Last week finally saw the release of Samba 4.0, the latest version of the popular open source network file system. Emphasis on the word finally, as the last major version number was released all the way back in 2003. But more importantly, Samba 4.0 now boasts full Active Directory compliance.
Millions around the world have relied on Samba on various platforms, but now users of Microsoft products can finally and confidently integrate the latest version of the open source software.
Surprisingly, Microsoft itself provided active help. In fact, the director of development for Windows Server, Thomas Pfenning was quotes as saying:
“Active Directory is a mainstay of enterprise IT environments, and Microsoft is committed to support for interoperability across platforms. We are pleased that the documentation and interoperability labs that Microsoft has provided have been key in the development of the Samba 4.0 Active Directory functionality.”
This is an almost 180° from the views of Microsoft executives a few years back. They were anything but thrilled Samba at that time. The general manger for Microsoft Platform Strategy back in 2006, Bill Hiff had noted then:
“With Samba I’m really familiar with that technology and I’d say that a lot of what they do under the guise of interoperability is clone ability. I wouldn’t say it’s a great relationship but we have a working relationship. They ask things of us and we say, “That’s our IP.” And they say you should do it because all software should be free.”
It almost all came down to the open source nature of the software.
But needless to say, version 4.0 of Samba is here, and Microsoft actively helped in its development. Several Microsoft engineers helped the developers test interoperability and whatnot.
All’s well that ends in a well, as they say.

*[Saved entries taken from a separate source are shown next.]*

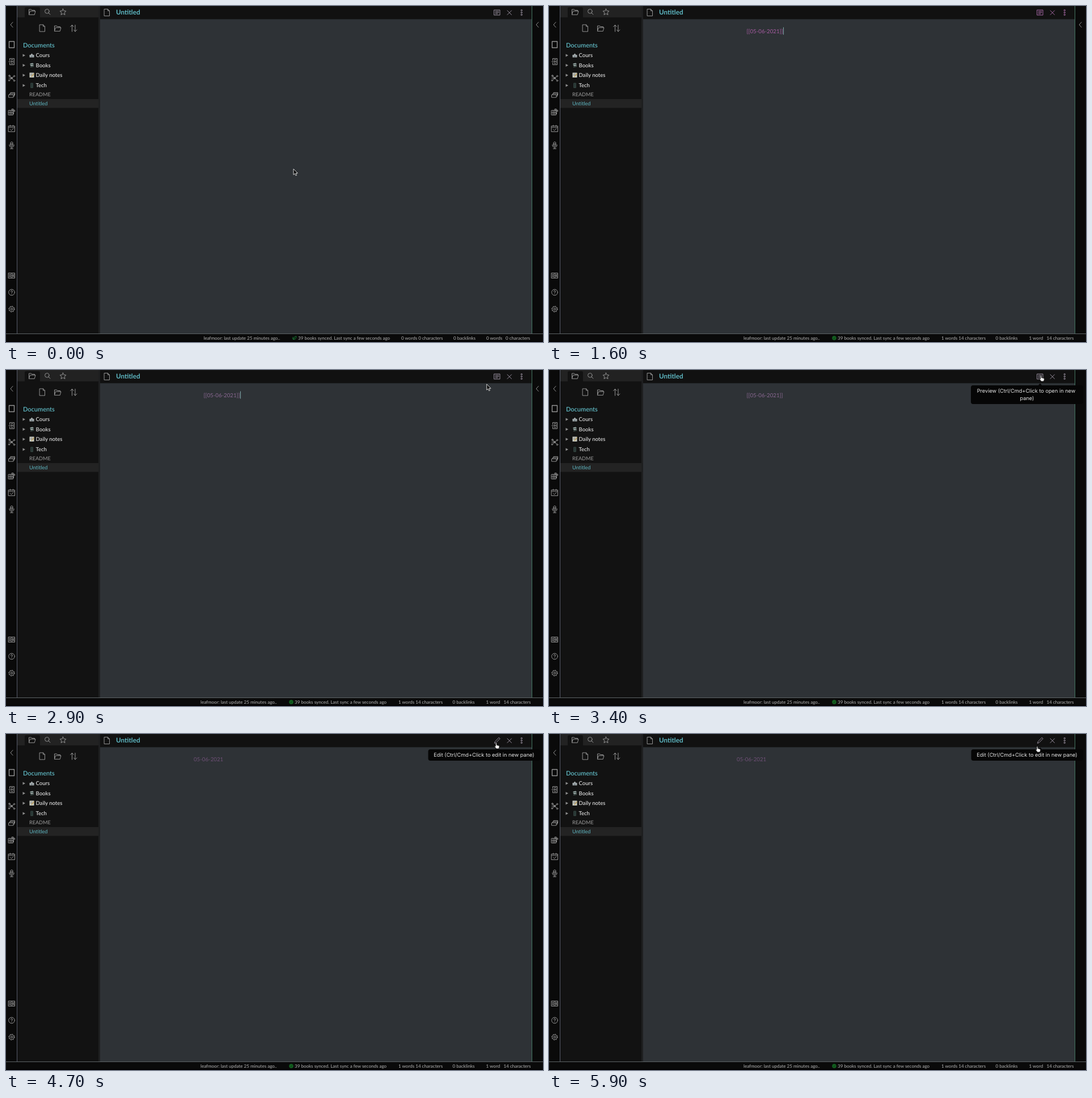
Animation, 947 px wide and 592 px high, one loop 6000 ms. Source, as an HTML page:

```html
<!DOCTYPE html>
<html lang="en">
<head>
<meta charset="utf-8">
<title>Daily note link</title>
<style>
  html, body { margin: 0; width: 100%; height: 100%; overflow: hidden; background: #0a0a0a; }
  svg { display: block; }
  text { font-family: Lato, "Open Sans", sans-serif; white-space: pre; text-rendering: geometricPrecision; }
  .icon { fill: none; stroke: #929292; stroke-width: 1; stroke-linejoin: round; stroke-linecap: round; }
  .teal { fill: #5fb9c4; }
  .folder { font-size: 9.5px; font-weight: 600; fill: #d6d6d6; }
  .file { font-size: 9.1px; }
  .status text { font-size: 8.05px; fill: #b4b4b4; }
  .tip text { font: 9.2px Inter, "Liberation Sans", sans-serif; fill: #e6e6e6; text-anchor: middle; }
  .tip { fill: #060606; }
  #note { font-size: 9.7px; }
  .row { font-size: 10.5px; }
  .hint { font-size: 8.5px; fill: #64686c; }
</style>
</head>
<body>
<svg width="947" height="592" viewBox="0 0 947 592">
  <defs>
    <path id="folder" d="M-5.5 4.5V-4.5H-1.5L-.3-3H4.5V-1.5M-5.5 4.5L-3.5-1.5H6L4.3 4.5Z"/>
    <path id="page" d="M-4.5-6H1.5L4.5-3V6H-4.5ZM1.5-6V-3H4.5"/>
    <path id="fold" d="M0-2.5L4.5 0L0 2.5Z" fill="#8d8d8d"/>
    <path id="notch" d="M862.5 27.5L866 23.5L869.5 27.5Z"/>
    <filter id="shade" x="-30%" y="-40%" width="160%" height="210%">
      <feDropShadow dx="0" dy="7" stdDeviation="7" flood-color="#000" flood-opacity=".3"/>
    </filter>
  </defs>

  <!-- panels -->
  <rect width="947" height="592" fill="#0a0a0a"/>
  <rect x="20" width="144" height="577" fill="#121212"/>
  <rect x="20" width="143" height="20" fill="#222"/>
  <path d="M33 20V5Q33 2 36 2H57Q60 2 60 5V20Z" fill="#121212"/>
  <rect x="163" width="3" height="577" fill="#1e1f20"/>
  <rect x="166" width="761" height="23" fill="#111"/>
  <rect x="166" y="23" width="761" height="554" fill="#2e3236"/>
  <rect x="166" y="23" width="761" height="1" fill="#24292b"/>
  <rect x="19" width="1" height="577" fill="#565a68"/>
  <rect x="927" width="1" height="577" fill="#437460"/>
  <rect y="577" width="947" height="1" fill="#5c6264"/>
  <rect y="590" width="947" height="2" fill="#020103"/>

  <!-- ribbons -->
  <g class="icon">
    <path d="M12 28.5L8 33L12 37.5"/>
    <rect x="5.5" y="62.5" width="9" height="11" stroke-width="1.4"/>
    <path transform="translate(10 98)" d="M-3.5-2V-5.5H4.5V5.5H-3.5V2M-5 0H1M-1-2L1 0L-1 2M-1-3.5H2.5M-1 3.5H2.5M2.5-1.5V1.5"/>
    <g transform="translate(10 127)">
      <path d="M-3.5-3.5L0 0L4-3M0 0L-4 4M0 0L4 4M0 0H-5"/>
      <circle cx="-4" cy="-4" r="1.3"/><circle cx="4.5" cy="-3.5" r="1.2"/>
      <circle cx="-4.5" cy="4" r="1.2"/><circle cx="4.5" cy="4.5" r="1.3"/><circle r="1.3"/>
    </g>
    <path d="M5 156.5H13V161H5ZM6.5 156V154.5H14.5V159H13.5M8 154V152.5H15.5V157H15"/>
    <path d="M4.5 184H12.5V192H4.5ZM4.5 188H12.5M7.2 184V192M9.9 184V192M10.5 181.5H13V183.5H10.5ZM13.5 183.5H15.5V186H13.5ZM13.5 188V190"/>
    <path d="M4.5 211.5H15.5V221.5H4.5ZM4.5 214H15.5M7.5 210V212M12.5 210V212M7.5 217.5L9.5 219.5L13 215.8"/>
    <path d="M8 240.5Q10 238 12 240.5V246Q10 248.5 8 246ZM6 244.5V246Q6.5 249 10 249T14 246V244.5M10 249V251.5M7.5 251.5H12.5M8.5 242.5H11.5M8.5 244.5H11.5"/>
    <path d="M4.5 470.5H15.5V479.5H4.5ZM6 472.5V474M6 476V477.5M14 472.5V474M14 476V477.5"/>
    <circle cx="10" cy="475" r="3"/><circle cx="10" cy="475" r="1"/>
    <circle cx="10" cy="504.5" r="5.3"/>
    <path d="M8.5 503Q8.7 501.5 10 501.5T11.5 503Q11.5 504 10 505V505.7M10 507.3V507.4"/>
    <circle cx="10" cy="534" r="4.3"/><circle cx="10" cy="534" r="1.7"/>
    <circle cx="10" cy="534" r="5.2" stroke-dasharray="1.8 2.28" stroke-linecap="butt"/>
    <path d="M939 28.5L935 33L939 37.5"/>
  </g>

  <!-- file pane -->
  <g class="icon">
    <use href="#folder" x="46" y="10.5"/>
    <circle cx="72.3" cy="9.3" r="3.7"/><path d="M75 12L78 15"/>
    <path d="M100.5 5L102.1 8.6L106 9L103.1 11.6L104 15.5L100.5 13.5L97 15.5L97.9 11.6L95 9L98.9 8.6Z"/>
    <use href="#page" x="64" y="39"/>
    <use href="#folder" x="91" y="39.5"/>
    <path d="M116.5 45V33.5M113.5 36.5L116.5 33.5L119.5 36.5M122 33.5V45M119.5 42L122 45L125 42"/>
    <use href="#page" x="178" y="11.5"/>
  </g>
  <rect x="20" y="164" width="143" height="15.5" fill="#232323"/>
  <text x="30" y="72.8" class="teal" font-size="11" font-weight="600">Documents</text>
  <g class="folder">
    <use href="#fold" x="29.5" y="87"/><text x="52.5" y="90">Cours</text>
    <use href="#fold" x="29.5" y="104.5"/><text x="52.5" y="107.6">Books</text>
    <use href="#fold" x="29.5" y="122"/><text x="52.5" y="125.3">Daily notes</text>
    <use href="#fold" x="29.5" y="140"/><text x="52.5" y="143.2">Tech</text>
  </g>
  <path d="M41.5 90.5V86H43.5L45.5 83.5L47.5 86H49.5V90.5Z" fill="#a9b0b2"/>
  <path d="M43 88H44M47 88H48M45.5 87.5V90.5" stroke="#4b5a60"/>
  <path d="M42 101.5L47 100.5L49 102L44 103ZM42.5 104L48 103.5L49 105L44 106Z" fill="#a8b5b4"/>
  <path d="M42 103.3L48.5 102.7M43 107.5L49 106.5" stroke="#567069"/>
  <rect x="41.5" y="117.5" width="8" height="8.5" fill="#c6c9bf"/>
  <path d="M43 120H47M43 122H46" stroke="#888"/><path d="M45 124.5L49.5 119" stroke="#b9974e" stroke-width="1.3"/>
  <rect x="43" y="135.5" width="5" height="9" rx="1" fill="#30413d"/>
  <path d="M44 138H47M44 141H47" stroke="#1c2526"/>
  <text x="41" y="159.2" class="file" fill="#9c9c9c">README</text>
  <text x="41" y="175.2" class="file teal">Untitled</text>
  <text x="194" y="14.8" class="teal" font-size="11.7" font-weight="700">Untitled</text>

  <!-- pane actions -->
  <g class="icon" id="actions">
    <path id="preview" d="M861 7H871V16H861ZM863 9.3H869M863 11.5H869M863 13.7H867"/>
    <path id="pencil" d="M861.5 16L862.5 13L869.3 6.3L871.2 8.2L864.5 15Z"/>
    <path d="M884 8L891.5 15.5M891.5 8L884 15.5"/>
    <circle cx="909.2" cy="7.6" r="1.2"/><circle cx="909.2" cy="11.5" r="1.2"/><circle cx="909.2" cy="15.4" r="1.2"/>
  </g>

  <!-- editor -->
  <text id="note" y="47.6"></text>
  <rect id="caret" y="37.5" width="1" height="13" fill="#83a9ae"/>
  <g id="popup">
    <rect id="box" x=".5" y="52.5" width="126" fill="#2e3236" stroke="#505558" filter="url(#shade)"/>
    <rect x="1" y="53" width="125" height="21.5" fill="#121212"/>
    <text class="row teal" x="7.5" y="66.8"></text>
    <text class="row" fill="#aaa" x="7.5" y="88.8"></text>
    <text class="row" fill="#aaa" x="7.5" y="110.8"></text>
    <text id="hint" class="hint" x="13.5"><tspan font-weight="700" fill="#85898c">Shift</tspan> Keep text as alias</text>
  </g>

  <g class="status" id="status">
    <text y="588">leafmoor: last update 25 minutes ago..</text>
    <text y="588">39 books synced. Last sync a few seconds ago</text>
    <text y="588"></text>
    <text y="588">0 backlinks</text>
    <text y="588"></text>
    <text y="588"></text>
  </g>
  <g id="sync">
    <path id="leaf" d="M-2.5 2Q-4-1-2-2M-2 2.5Q3 3.5 3.5-3Q-1-3-2 2.5L1-.5" fill="none" stroke="#16742f"/>
    <g id="disc"><circle r="3.8" fill="#12601f"/><path d="M-1.7 0L-.4 1.4L1.9-1.4" fill="none" stroke="#0a3513" stroke-width=".9"/></g>
  </g>

  <g class="tip" id="previewTip">
    <use href="#notch"/>
    <rect x="744" y="27" width="198" height="33" rx="4"/>
    <text x="841.5" y="40.3">Preview (Ctrl/Cmd+Click to open in new</text>
    <text x="843" y="53.3">pane)</text>
  </g>
  <g class="tip" id="editTip">
    <use href="#notch"/>
    <rect x="744.5" y="27" width="197.5" height="20" rx="4"/>
    <text x="843" y="40.3">Edit (Ctrl/Cmd+Click to edit in new pane)</text>
  </g>

  <g id="mouse" stroke-linejoin="round">
    <path id="arrow" d="M0 0V10.3L2.4 8.2L4 11.8L5.7 11L4.2 7.5H7.3Z" fill="#0c0c0c" stroke="#e8e8e8" stroke-width=".9"/>
    <path id="hand" d="M-1 1Q0-.6 1 1V4L5 5Q6 5.6 5.6 8L4.6 10.5H.2L-2.6 6.6Q-2.4 5.3-1 6Z" fill="#f2f2f2" stroke="#111" stroke-width=".8"/>
  </g>
</svg>
<script>
  const LOOP = 6000, STEP = 100;
  const PICK = 1600, CLICK = 3700, BLINK = 530;
  const NOTE_X = 348.5;
  const KEYS = [300, 500, 600, 700, 800, 1000];
  const DAYS = ['Today', 'Tomorrow', 'Yesterday'];
  const LINK = '[[05-06-2021]]';

  // Status layout: x of the six labels, then of the sync icon.
  const LAYOUT = {
    empty: [348.5, 515, 697, 789, 847, 881, 508.5],
    short: [352, 518, 700.5, 792, 851, 881, 512],
    long: [343, 509, 692, 787.5, 846.5, 877.5, 503]
  };
  // Pointer path: time, x, y.
  const PATH = [[0, 507, 287], [2300, 507, 287], [3000, 867.7, 9.5], [4500, 867.7, 9.5], [4900, 861, 21.5], [LOOP, 861, 21.5]];

  const $ = id => document.getElementById(id);
  const labels = [...$('status').children];
  const rows = [...document.querySelectorAll('.row')];
  const show = (id, on) => $(id).setAttribute('visibility', on ? 'visible' : 'hidden');
  const move = (id, x, y) => $(id).setAttribute('transform', `translate(${x} ${y})`);
  const within = (t, from, to) => t >= from && t < to;

  function pointerAt(t) {
    const i = PATH.findIndex(p => p[0] > t);
    const [t0, x0, y0] = PATH[i - 1], [t1, x1, y1] = PATH[i];
    const u = (t - t0) / (t1 - t0), k = u * u * (3 - 2 * u);
    return [x0 + (x1 - x0) * k, y0 + (y1 - y0) * k];
  }

  function noteColor(t) {
    if (t < PICK) return '#55acb8';
    if (t < CLICK) return t < 2900 ? '#a75ca2' : '#8a6892';
    return within(t, 4900, 5700) ? '#84487b' : '#6f5077';
  }

  function drawNote(t, typed) {
    const read = t >= CLICK, linked = t >= PICK;
    const note = $('note');
    note.textContent = read ? LINK.slice(2, -2) : linked ? LINK : '@today'.slice(0, typed);
    note.setAttribute('x', read ? 331 : NOTE_X);
    note.setAttribute('fill', noteColor(t));
    const end = Math.ceil(NOTE_X + (typed ? note.getComputedTextLength() : 0));
    $('caret').setAttribute('x', end);
    show('caret', typed && !read && (!linked || Math.floor((t - PICK) / BLINK) % 2 === 0));
    return end;
  }

  function drawPopup(x, typed, open) {
    $('popup').setAttribute('display', open ? 'inline' : 'none');
    if (!open) return;
    const query = 'today'.slice(0, typed - 1);
    const found = DAYS.filter(d => d.toLowerCase().startsWith(query));
    rows.forEach((r, i) => r.textContent = found[i] || '');
    const extra = 22 * (found.length - 1);
    $('box').setAttribute('height', 50.5 + extra);
    $('hint').setAttribute('y', 96.3 + extra);
    move('popup', x, 0);
  }

  function drawStatus(chars) {
    const xs = LAYOUT[chars > 9 ? 'long' : chars ? 'short' : 'empty'];
    const words = chars > 1 ? 1 : 0;
    labels.forEach((l, i) => l.setAttribute('x', xs[i]));
    labels[2].textContent = `${words} words ${chars} characters`;
    labels[4].textContent = words ? '1 word' : '0 words';
    labels[5].textContent = `${chars} characters`;
    move('sync', xs[6], 585);
    show('leaf', chars < 10);
    show('disc', chars > 9);
  }

  function draw(t) {
    const typed = KEYS.filter(k => k <= t).length;
    const end = drawNote(t, typed);
    drawPopup(end, typed, typed > 0 && t < PICK);
    drawStatus(t >= PICK ? LINK.length : typed);

    const read = t >= CLICK;
    show('preview', !read);
    show('pencil', read);
    $('actions').style.stroke = within(t, PICK, 2900) ? '#a165a0' : within(t, 4900, 5700) ? '#a0709a' : '#968d9c';
    show('previewTip', within(t, 3100, CLICK));
    show('editTip', within(t, CLICK, 4800) || t >= 5700);

    const hand = within(t, 3000, 4800) || t >= 5700;
    const visible = t < KEYS[0] || t >= 2300;
    move('mouse', ...pointerAt(t));
    show('arrow', visible && !hand);
    show('hand', visible && hand);
  }

  let last = -1;
  function tick() {
    const t = Math.floor(performance.now() % LOOP / STEP) * STEP;
    if (t !== last) draw(last = t);
    requestAnimationFrame(tick);
  }
  tick();
</script>
</body>
</html>
```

Prior version of Samba ran on most Unix systems like Linux, Solaris, AIX as well as the BSD variants (including Apple’s Mac OS X Server). Now you can add Microsoft products to the list.